While backpacking around Japan, 27-year-old German fashion designer Ida (Alexandra Maria Lara) meets countrymen Otto (Christian Ulmen) and Leo (Simon Verhoeven). Known as the “Flying Fish Doctors” for their lucrative business selling Japanese koi fish to rich collectors, disheveled parasitologist Otto and the dashing Leo take the hitchhiker under their wing. In time, Otto and Ida become smitten with each other; she soon becomes pregnant and they marry in a colorful Japanese ceremony.
Back home in Munich, their relationship is anything but smooth. Never what you’d call an over-achiever, Otto watches as Ida successfully designs koi-inspired hand-knitted scarves which she sells to Mrs. Wagenbach (Carola Regnier), wife of the fish doctors’ chief patron (Elmar Wepper). Meanwhile, Leo has married Yoko (Young-Shin Kim) and opened his own fish clinic.
Things get complicated when Ida’s ambitions alienate Otto, and Yoko comes on brashly to Otto.
Narrated by a wisecracking pair of fish and punctuated by English-lingo songs that comment on the action, pic carries the irreverent subtitle “Warum frauen nie genug bekommen” — “Why Women Never Get Enough” — on the press kit but not on the print caught.
Doerrie, who has a parallel career as a successful novelist and whose previous bigscreen meditations on relationships and the slippery slopes of love include “Men…”, “Am I Beautiful?” and “Nacht” (also featuring Lara), here pulls out all the stops with a barrage of witticisms and frictions demonstrating that, as she describes it, “the woman always wants more because the man doesn’t want anything.” Unafraid to show their emotions, Doerrie’s characters grab for more life than they can possibly have.
Lara exhibits endearing charm as the increasingly empowered Ida, while Ulmen impresses as a kind of German version of Paul Giamatti. Balance of cast is fine; that’s “Enlightenment Guaranteed” co-star Gustav-Peter Woehler as a prissy landlord.

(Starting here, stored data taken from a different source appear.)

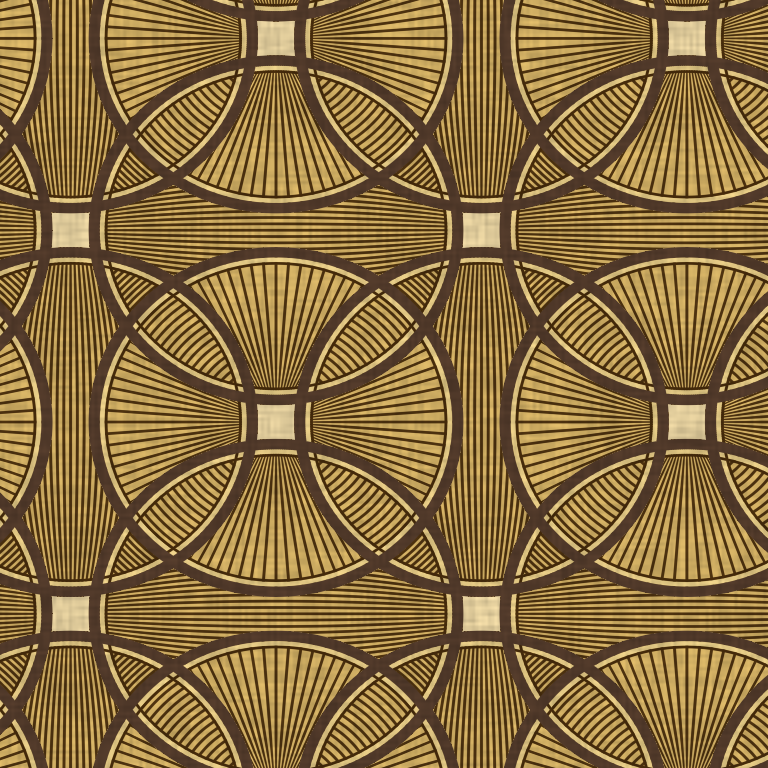
This pattern is drawn by a Shadertoy shader. Its source:

```glsl
// Interlaced ring lattice with small pale squares, ray fans and hatched lenses.
// One mirrored quarter cell holds three circles; their signed distances choose
// which hatch fills each region. A fine linen weave tints the whole cloth.

const vec2  CELL        = vec2(0.535, 0.4995);   // repeat size in canvas heights
const vec2  ORIGIN      = vec2(0.3594, 0.4505);  // center of one pale square
const float RADIUS      = 0.456;                 // outer ring edge, in cells
const float BAND        = 0.027;                 // heavy ring stroke
const float STRIPE      = 0.012;                 // pale stripe inside the stroke
const float RIM         = 0.007;                 // thin line inside the stripe
const float LINE_HALF   = 0.0036;                // half width of hatch lines
const float FAN_STEP    = 0.074;                 // slope between fan rays
const float STRIP_MID   = 0.0165;                // strip line gap at its middle
const float STRIP_END   = 0.0065;                // strip line gap at the squares
const float LENS_INNER  = 0.0190;                // arc gap inside the main circle
const float LENS_OUTER  = 0.0135;                // arc gap outside it
const float THREADS     = 240.0;                 // threads per canvas height
const float WEAVE_DEPTH = 0.13;

const vec3 GOLD   = vec3(0.80, 0.67, 0.38);
const vec3 PALE   = vec3(0.86, 0.76, 0.50);
const vec3 SQUARE = vec3(0.87, 0.79, 0.60);
const vec3 RING   = vec3(0.31, 0.22, 0.16);
const vec3 INK    = vec3(0.26, 0.16, 0.04);

float hash(vec2 p) {
    vec3 h = fract(vec3(p.xyx) * 0.1031);
    h += dot(h, h.yzx + 33.33);
    return fract((h.x + h.y) * h.z);
}

float noise(vec2 p) {
    vec2 i = floor(p), f = fract(p);
    f = f * f * (3.0 - 2.0 * f);
    return mix(mix(hash(i), hash(i + vec2(1, 0)), f.x),
               mix(hash(i + vec2(0, 1)), hash(i + vec2(1, 1)), f.x), f.y);
}

// Coverage of the interval lo..hi with softened ends
float span(float d, float lo, float hi, float aa) {
    return smoothstep(lo - aa, lo + aa, d) - smoothstep(hi - aa, hi + aa, d);
}

// Repeated lines; the width narrows where the gap gets tight
float hatch(float x, float gap, float aa) {
    float d = abs(fract(x / gap + 0.5) - 0.5) * gap;
    float halfWidth = min(LINE_HALF, 0.27 * gap);
    return 1.0 - smoothstep(halfWidth - aa, halfWidth + aa, d);
}

// Crossed threads, running along x and along y
float weave(vec2 uv) {
    float weft = noise(uv * THREADS * vec2(0.15, 1.0));
    float warp = noise(uv * THREADS * vec2(1.0, 0.15) + 71.0);
    return 0.5 * (weft + warp) - 0.5;
}

// Paints stripe, rim and heavy band of a ring from its signed distance
void addRing(float d, float aa, inout float stripe, inout float rim, inout float band) {
    float inner = -BAND - STRIPE;
    stripe = max(stripe, span(d, inner, -BAND, aa));
    rim    = max(rim, span(d, inner - RIM, inner, aa));
    band   = max(band, span(d, -BAND, 0.0, aa));
}

void mainImage(out vec4 fragColor, in vec2 fragCoord) {
    vec2 uv = fragCoord / iResolution.y;
    float aa = 0.65 / (iResolution.y * CELL.y);

    // Mirrored quarter cell: pale squares sit at (0,0) and (0.5,0.5)
    vec2 q = abs(fract((uv - ORIGIN) / CELL + 0.5) - 0.5);
    float dMain = length(q) - RADIUS;
    float dSide = length(q - vec2(0.5, 0.0)) - RADIUS;
    float dTop  = length(q - vec2(0.0, 0.5)) - RADIUS;
    bool inMain = dMain < 0.0, inSide = dSide < 0.0, inTop = dTop < 0.0;

    // Region fill
    vec3 color = GOLD;
    float lines = 0.0;
    vec2 r = inSide ? q : q.yx;
    if (inSide && inTop) {                       // lens: arcs around the square
        lines = hatch(length(q), inMain ? LENS_INNER : LENS_OUTER, aa);
    } else if (!inSide && !inTop) {              // pale square
        color = SQUARE;
    } else if (inMain) {                         // fan of rays from the square
        lines = hatch(r.y, max(r.x, 0.02) * FAN_STEP, aa);
    } else {                                     // strip bulging between squares
        float t = 2.0 * r.y;
        lines = hatch(0.5 - r.x, mix(STRIP_MID, STRIP_END, t * t), aa);
    }
    color = mix(color, INK, lines * 0.95);

    // Rings, dark strokes above the pale stripes
    float stripe = 0.0, rim = 0.0, band = 0.0;
    addRing(dMain, aa, stripe, rim, band);
    addRing(dSide, aa, stripe, rim, band);
    addRing(dTop, aa, stripe, rim, band);
    color = mix(color, PALE, stripe);
    color = mix(color, INK, rim);
    color = mix(color, RING, band);

    // Linen texture
    color *= 1.0 + 2.0 * WEAVE_DEPTH * weave(uv);
    fragColor = vec4(clamp(color, 0.0, 1.0), 1.0);
}
```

Tech credits are tops, with Rainer Klausmann’s neon-bright lensing and Katharina Ost’s out-there costumes leading the charge. Broad-ranging song choices cover everything from Hank Williams to Talking Heads.